Exercise directions –
Your task is to copy each line of the material that includes "zoom".
++++++++++++++++++++
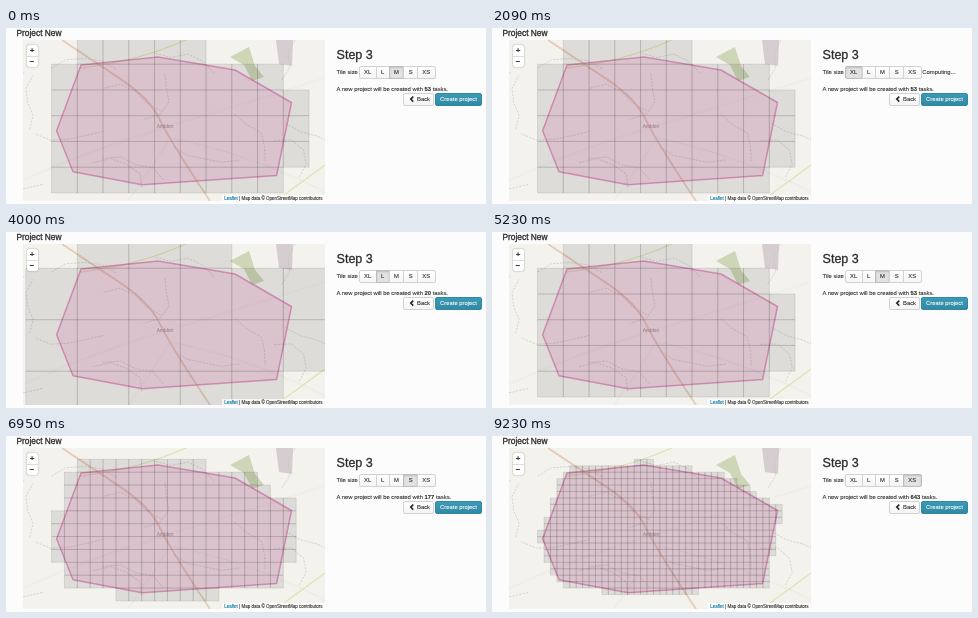
Animation, 480 px wide and 176 px high, one loop 9280 ms. Source, as an HTML page with a canvas:

```html
<!DOCTYPE html>
<html lang="en">
<head>
<meta charset="utf-8">
<title>Project New</title>
<style>
  html, body { margin: 0; width: 100%; height: 100%; overflow: hidden; background: #fdfcfd; }
  #stage { position: relative; width: 480px; height: 176px; overflow: hidden;
    font: 5.87px/8px "Liberation Sans", Arial, sans-serif; color: #2c2c2c; -webkit-text-stroke: .1px; }
  #stage > * { position: absolute; white-space: pre; }
  canvas { left: 0; top: 0; width: 480px; height: 176px; }
  #stage .head { -webkit-text-stroke: .3px; }
  .btn { box-sizing: border-box; height: 13px; line-height: 11px; text-align: center;
    border: 1px solid #d2d2d2; background: linear-gradient(#fff, #f5f5f5); }
  #sizes { left: 352.6px; top: 38px; display: flex; }
  #sizes .btn { padding: 0 4.4px; margin-right: -1px; }
  #sizes .btn:first-child { border-radius: 2px 0 0 2px; }
  #sizes .btn:last-child { border-radius: 0 2px 2px 0; }
  .btn.hover { background: #e6e6e6; }
  .btn.on { background: #e2e2e2; border-color: #bdbdbd; box-shadow: inset 0 1px 2px rgba(0,0,0,.16); }
  #back { left: 397px; top: 65px; width: 31px; border-radius: 2px; text-align: left; padding-left: 13px; }
  #create { left: 429px; top: 65px; width: 47px; border-radius: 2px; color: #fff;
    background: linear-gradient(#3c9ab4, #318aa5); border-color: #3089a4; }
  #credit { right: 161.5px; top: 166.5px; height: 6.5px; padding: 0 2px; font-size: 4.5px; line-height: 7px;
    background: rgba(255,255,255,.72); }
  #credit span { color: #0078a8; }
  #zoom { left: 20.5px; top: 16.5px; width: 11px; height: 22px; border-radius: 2px; background: #fff;
    box-shadow: 0 0 1.5px rgba(0,0,0,.5); font-weight: bold; font-size: 8px; line-height: 11px; text-align: center; }
  #zoom div + div { border-top: 1px solid #ddd; line-height: 10px; }
</style>
</head>
<body>
<div id="stage">
  <canvas id="map"></canvas>
  <div class="head" style="left:10.4px;top:-.4px;font-size:8.4px;line-height:10px">Project New</div>
  <div id="zoom"><div>+</div><div>−</div></div>
  <div id="credit"><span>Leaflet</span> | Map data © OpenStreetMap contributors</div>
  <div class="head" style="left:330.6px;top:20px;font-size:12.5px;line-height:14px">Step 3</div>
  <div style="left:330.6px;top:39.6px">Tile size</div>
  <div id="sizes"></div>
  <div id="wait" style="left:430.3px;top:39.6px">Computing...</div>
  <div style="left:330.6px;top:56.5px">A new project will be created with <b id="count">53</b> tasks.</div>
  <div class="btn" id="back">Back</div>
  <svg style="left:403px;top:68px" width="6" height="7"><path d="M4.3 .6L1.7 3.1L4.3 5.6" fill="none" stroke="#222" stroke-width="1.5"/></svg>
  <div class="btn" id="create">Create project</div>
</div>
<script>
const LOOP = 9280, HOVER_LEAD = 350;
const UNIT = 25.75, X0 = 71.3, Y0 = 36.2;
const SIZES = [
  { name: 'XL', tasks: 9, click: 2090, wait: 230 },
  { name: 'L', tasks: 20, click: 3720, wait: 230 },
  { name: 'M', tasks: 53, click: 5000, wait: 230 },
  { name: 'S', tasks: 177, click: 6230, wait: 230 },
  { name: 'XS', tasks: 643, click: 7820, wait: 880 }
];
const AREA = [[75, 37], [152, 29], [229, 42], [285.5, 74.5], [270.6, 147.5], [136, 156.8], [67, 143.8], [50.6, 102.8]];
const $ = id => document.getElementById(id);

const buttons = SIZES.map(s => {
  const b = document.createElement('div');
  b.className = 'btn';
  b.textContent = s.name;
  $('sizes').append(b);
  return b;
});

const cv = $('map'), g = cv.getContext('2d');
const dpr = window.devicePixelRatio || 1;
cv.width = 480 * dpr;
cv.height = 176 * dpr;

function trace(pts, close) {
  g.beginPath();
  pts.forEach(p => g.lineTo(p[0], p[1]));
  if (close) g.closePath();
}
function shape(color, pts) {
  trace(pts, true);
  g.fillStyle = color;
  g.fill();
}
function stroke(color, width, path, dash = []) {
  g.setLineDash(dash);
  g.strokeStyle = color;
  g.lineWidth = width;
  path ? g.stroke(path) : g.stroke();
  g.setLineDash([]);
}
function seeded(seed) {
  return () => (seed = (seed * 16807) % 2147483647) / 2147483647;
}

// Footpaths wander from evenly spread starting points.
function drawPaths() {
  const rnd = seeded(4217);
  for (let i = 0; i < 15; i++) {
    let x = 17 + (i % 5) * 62 + rnd() * 40;
    let y = 20 + Math.floor(i / 5) * 52 + rnd() * 35;
    let dir = rnd() * Math.PI * 2;
    const pts = [[x, y]];
    for (let k = 0; k < 4; k++) {
      x += Math.cos(dir) * 18;
      y += Math.sin(dir) * 14;
      dir += (rnd() - .5) * 1.8;
      pts.push([x, y]);
    }
    trace(pts);
    stroke('#c2beba', .6, null, [2.2, 1.3]);
  }
}

function drawBase() {
  g.fillStyle = '#f4f2ed';
  g.fillRect(17, 12, 302, 161);
  shape('#cdd6b6', [[224, 29], [243, 19], [249, 38], [258, 49], [246, 53], [238, 37]]);
  shape('#d6cdd0', [[270, 12], [287, 12], [286, 38], [273, 36]]);
  for (const d of ['M17 152Q90 120 157 100T319 50', 'M163 110Q240 125 319 164', 'M164 110Q148 137 122 173']) {
    const lane = new Path2D(d);
    stroke('#e2dfda', 1.4, lane);
    stroke('#fcfbf8', .8, lane);
  }
  drawPaths();
  stroke('#dfe3b4', 1.3, new Path2D('M278 167L319 137M74 40Q130 34 180 12'));
  const road = new Path2D('M56 12L116 52Q144 71 154 92T204 173');
  stroke('#dcc3b0', 1.7, road);
  stroke('#ecd3bd', 1, road);
  g.fillStyle = '#928889';
  g.font = '4.8px "Liberation Sans", Arial, sans-serif';
  g.textAlign = 'center';
  g.fillText('Amblon', 159, 100.3);
}

// The area is convex: a cell misses it only if one edge or axis separates them.
function hits(x, y, s) {
  const xs = AREA.map(p => p[0]), ys = AREA.map(p => p[1]);
  if (x > Math.max(...xs) || x + s < Math.min(...xs)) return false;
  if (y > Math.max(...ys) || y + s < Math.min(...ys)) return false;
  return AREA.every(([ax, ay], i) => {
    const [bx, by] = AREA[(i + 1) % AREA.length];
    return [[x, y], [x + s, y], [x, y + s], [x + s, y + s]]
      .some(([px, py]) => (bx - ax) * (py - ay) - (by - ay) * (px - ax) > 0);
  });
}

function drawGrid(s) {
  const lead = Math.ceil(UNIT / s) * s;
  g.fillStyle = 'rgba(0,0,0,.09)';
  g.strokeStyle = 'rgba(40,40,40,.19)';
  g.lineWidth = .6;
  for (let y = Y0 - lead; y < 173; y += s)
    for (let x = X0 - lead; x < 319; x += s)
      if (hits(x, y, s)) {
        g.fillRect(x, y, s, s);
        g.strokeRect(x, y, s, s);
      }
}

function drawMap(cell) {
  g.setTransform(dpr, 0, 0, dpr, 0, 0);
  g.clearRect(0, 0, 480, 176);
  g.save();
  g.beginPath();
  g.rect(17, 12, 302, 161);
  g.clip();
  drawBase();
  shape('rgba(216,84,164,.18)', AREA);
  g.lineJoin = 'round';
  stroke('rgba(212,90,160,.55)', 1.5);
  drawGrid(cell);
  g.restore();
}

function stateAt(t) {
  const st = { on: 2, shown: 2, hover: -1 };
  SIZES.forEach(({ click, wait }, i) => {
    if (t >= click - HOVER_LEAD) st.hover = i;
    if (t >= click) st.on = i;
    if (t >= click + wait) st.shown = i;
  });
  return st;
}

let lastShown = -1;
function render(t) {
  const { on, shown, hover } = stateAt(t);
  buttons.forEach((b, i) => {
    b.classList.toggle('on', i === on);
    b.classList.toggle('hover', i === hover);
  });
  $('wait').style.visibility = on !== shown ? 'visible' : 'hidden';
  if (shown === lastShown) return;
  lastShown = shown;
  $('count').textContent = SIZES[shown].tasks;
  drawMap(UNIT * 4 / 2 ** shown);
}

const start = performance.now();
function tick() {
  render((performance.now() - start) % LOOP);
  requestAnimationFrame(tick);
}
tick();
</script>
</body>
</html>
```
++++++++++++++++++++
Solution to this problem –
  #zoom { left: 20.5px; top: 16.5px; width: 11px; height: 22px; border-radius: 2px; background: #fff;
  #zoom div + div { border-top: 1px solid #ddd; line-height: 10px; }
  <div id="zoom"><div>+</div><div>−</div></div>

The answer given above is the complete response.